Abstract

Diet is a primary source of exposure for high-molecular-weight phthalates and bisphenol A (BPA), but little is known about the efficacy of various interventions to reduce exposures. We conducted a randomized trial with 10 families to test the efficacy of a 5-day complete dietary replacement (Arm 1; n=21) versus written recommendations to reduce phthalate and BPA exposures (Arm 2; n=19). We measured phthalate and BPA concentrations in urine samples at baseline, intervention, and post-intervention periods. We used Wilcoxon paired signed-rank tests to assess change in concentrations across time and multi-level mixed effects regression models to assess differences between Arms 1 and 2. Urinary di(2-ethylhexyl) phthalate (DEHP) metabolite concentrations increased unexpectedly from a median of 283.7 nmol/g at baseline to 7027.5 nmol/g during the intervention (P<0.0001) among Arm 1 participants, and no significant changes were observed for Arm 2 participants. We observed a statistically significant increase in total BPA concentration between baseline and intervention periods in Arm 1 but no significant changes in Arm 2. Arm 1 food ingredient testing for DEHP revealed concentrations of 21,400 ng/g in ground coriander and 673 ng/g in milk.
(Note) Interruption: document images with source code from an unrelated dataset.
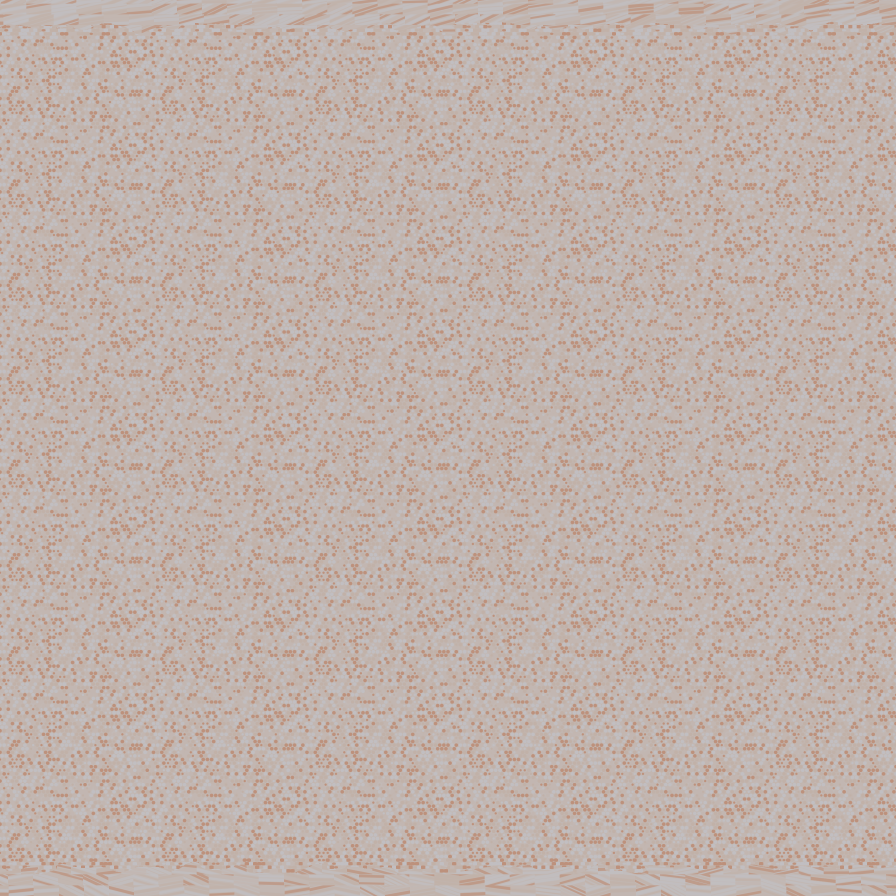
A WebGL 2 fragment shader for this pattern:

```glsl
#version 300 es
precision highp float;
// Fine staggered dots in copper, lilac and beige, with slanted streaks along the top and bottom edges.

uniform vec2 u_resolution;
out vec4 fragColor;

const vec3 GROUND = vec3(0.760, 0.715, 0.694);
const vec3 LILAC = vec3(0.757, 0.747, 0.757);
const vec3 BEIGE = vec3(0.757, 0.695, 0.660);
const vec3 COPPER = vec3(0.742, 0.570, 0.485);

const float DOTS_ACROSS = 216.0;
const float ROW_STEP = 0.866;
const vec2 DOT_REPEAT = vec2(37.0, 26.0);
const vec2 PATCH_SIZE = vec2(0.028, 0.012);
const float STREAK_HEIGHT = 0.0040;
const int SAMPLES = 3;

// Integer hash giving two values in 0..1
vec2 hash2(vec2 cell, float seed) {
  uvec3 h = uvec3(ivec3(vec3(cell, seed)) + 4096);
  for (int i = 0; i < 2; i++) {
    h = h * 1664525u + 1013904223u;
    h.x += h.y * h.z;
    h.y += h.z * h.x;
    h.z += h.x * h.y;
    h ^= h >> 16u;
  }
  return vec2(h.xy & 65535u) / 65535.0;
}

float cornerGradient(vec2 corner, vec2 offset, float seed) {
  float angle = 6.2832 * hash2(corner, seed).x;
  return dot(vec2(cos(angle), sin(angle)), offset);
}

float gradientNoise(vec2 p, float seed) {
  vec2 cell = floor(p);
  vec2 f = fract(p);
  vec2 blend = f * f * f * (f * (f * 6.0 - 15.0) + 10.0);
  vec2 e = vec2(0.0, 1.0);
  float low = mix(cornerGradient(cell, f, seed),
                  cornerGradient(cell + e.yx, f - e.yx, seed), blend.x);
  float high = mix(cornerGradient(cell + e.xy, f - e.xy, seed),
                   cornerGradient(cell + e.yy, f - e.yy, seed), blend.x);
  return mix(low, high, blend.y);
}

// Picks a tone from a random value and the share given to copper
vec3 pickTone(float pick, float copperShare) {
  if (pick < copperShare) return COPPER;
  if (pick < copperShare + 0.36) return LILAC;
  return pick < 0.85 ? BEIGE : GROUND;
}

// Faint diagonal drifts of lilac and beige behind the dots
vec3 groundTone(vec2 p) {
  vec2 slanted = vec2(p.x + p.y, 1.7 * (p.y - p.x));
  float drift = gradientNoise(slanted * 70.0, 3.0);
  return mix(GROUND, drift > 0.0 ? LILAC : BEIGE, smoothstep(0.0, 0.4, abs(drift)) * 0.35);
}

// Staggered dots; stretch below one widens them into dashes
vec3 dotField(vec2 p, float stretch) {
  vec2 q = p * DOTS_ACROSS;
  float row = round(q.y / ROW_STEP);
  float stagger = 0.5 * mod(row, 2.0);
  float column = round(q.x - stagger);
  vec2 offset = q - vec2(column + stagger, row * ROW_STEP);
  offset.x *= stretch;
  vec2 id = mod(vec2(column, row), DOT_REPEAT);
  vec2 pick = hash2(id, 11.0);
  float radius = pick.y < 0.25 ? 0.28 : 0.44;
  float cover = 1.0 - smoothstep(radius - 0.08, radius + 0.08, length(offset));
  return mix(groundTone(p), pickTone(pick.x, 0.225), cover);
}

// Patches of slanted parallel streaks
vec3 streakField(vec2 p, bool isTop) {
  float band = floor(p.y / PATCH_SIZE.y);
  p.x += PATCH_SIZE.x * hash2(vec2(band), 17.0).x;
  vec2 patchId = floor(p / PATCH_SIZE);
  vec2 traits = hash2(patchId, 23.0);
  float slope = isTop ? mix(0.0, 0.5, traits.x) : mix(-0.55, 0.3, traits.x);
  float withinPatch = p.x - (patchId.x + 0.5) * PATCH_SIZE.x;
  float along = (p.y - slope * withinPatch) / STREAK_HEIGHT;
  float streak = floor(along);
  vec2 pick = hash2(patchId + vec2(0.0, streak * 3.0), 31.0);
  float halfWidth = mix(0.28, 0.46, pick.y);
  float cover = 1.0 - smoothstep(halfWidth - 0.1, halfWidth + 0.1, abs(fract(along) - 0.5));
  vec3 backing = mix(GROUND, mix(BEIGE, LILAC, traits.y), 0.6);
  return mix(backing, pickTone(pick.x, 0.2), 0.75 * cover);
}

vec3 surface(vec2 p) {
  float edge = min(p.y, 1.0 - p.y);
  float limit = 0.031 + 0.014 * gradientNoise(p * vec2(35.0, 90.0), 41.0);
  if (edge < limit) return streakField(p, p.y > 0.5);
  return dotField(p, mix(0.5, 1.0, smoothstep(0.03, 0.05, edge)));
}

void main() {
  // Average a small grid of samples to smooth every edge
  vec3 total = vec3(0.0);
  for (int i = 0; i < SAMPLES * SAMPLES; i++) {
    vec2 jitter = (vec2(i % SAMPLES, i / SAMPLES) + 0.5) / float(SAMPLES) - 0.5;
    total += surface((gl_FragCoord.xy + jitter) / u_resolution.y);
  }
  fragColor = vec4(total / float(SAMPLES * SAMPLES), 1.0);
}
```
Food contamination with DEHP led to unexpected increases in urinary phthalate concentrations in a trial intended to minimize exposure. In the absence of regulation to reduce phthalate and BPA concentrations in food production, it may be difficult to develop effective interventions that are feasible in the general population. An estimate of DEHP daily intake for children in the dietary replacement Arm was above the US Environmental Protection Agency oral reference dose and the European Food Safety Authority’s tolerable daily intake, suggesting that food contamination can be a major source of DEHP exposure.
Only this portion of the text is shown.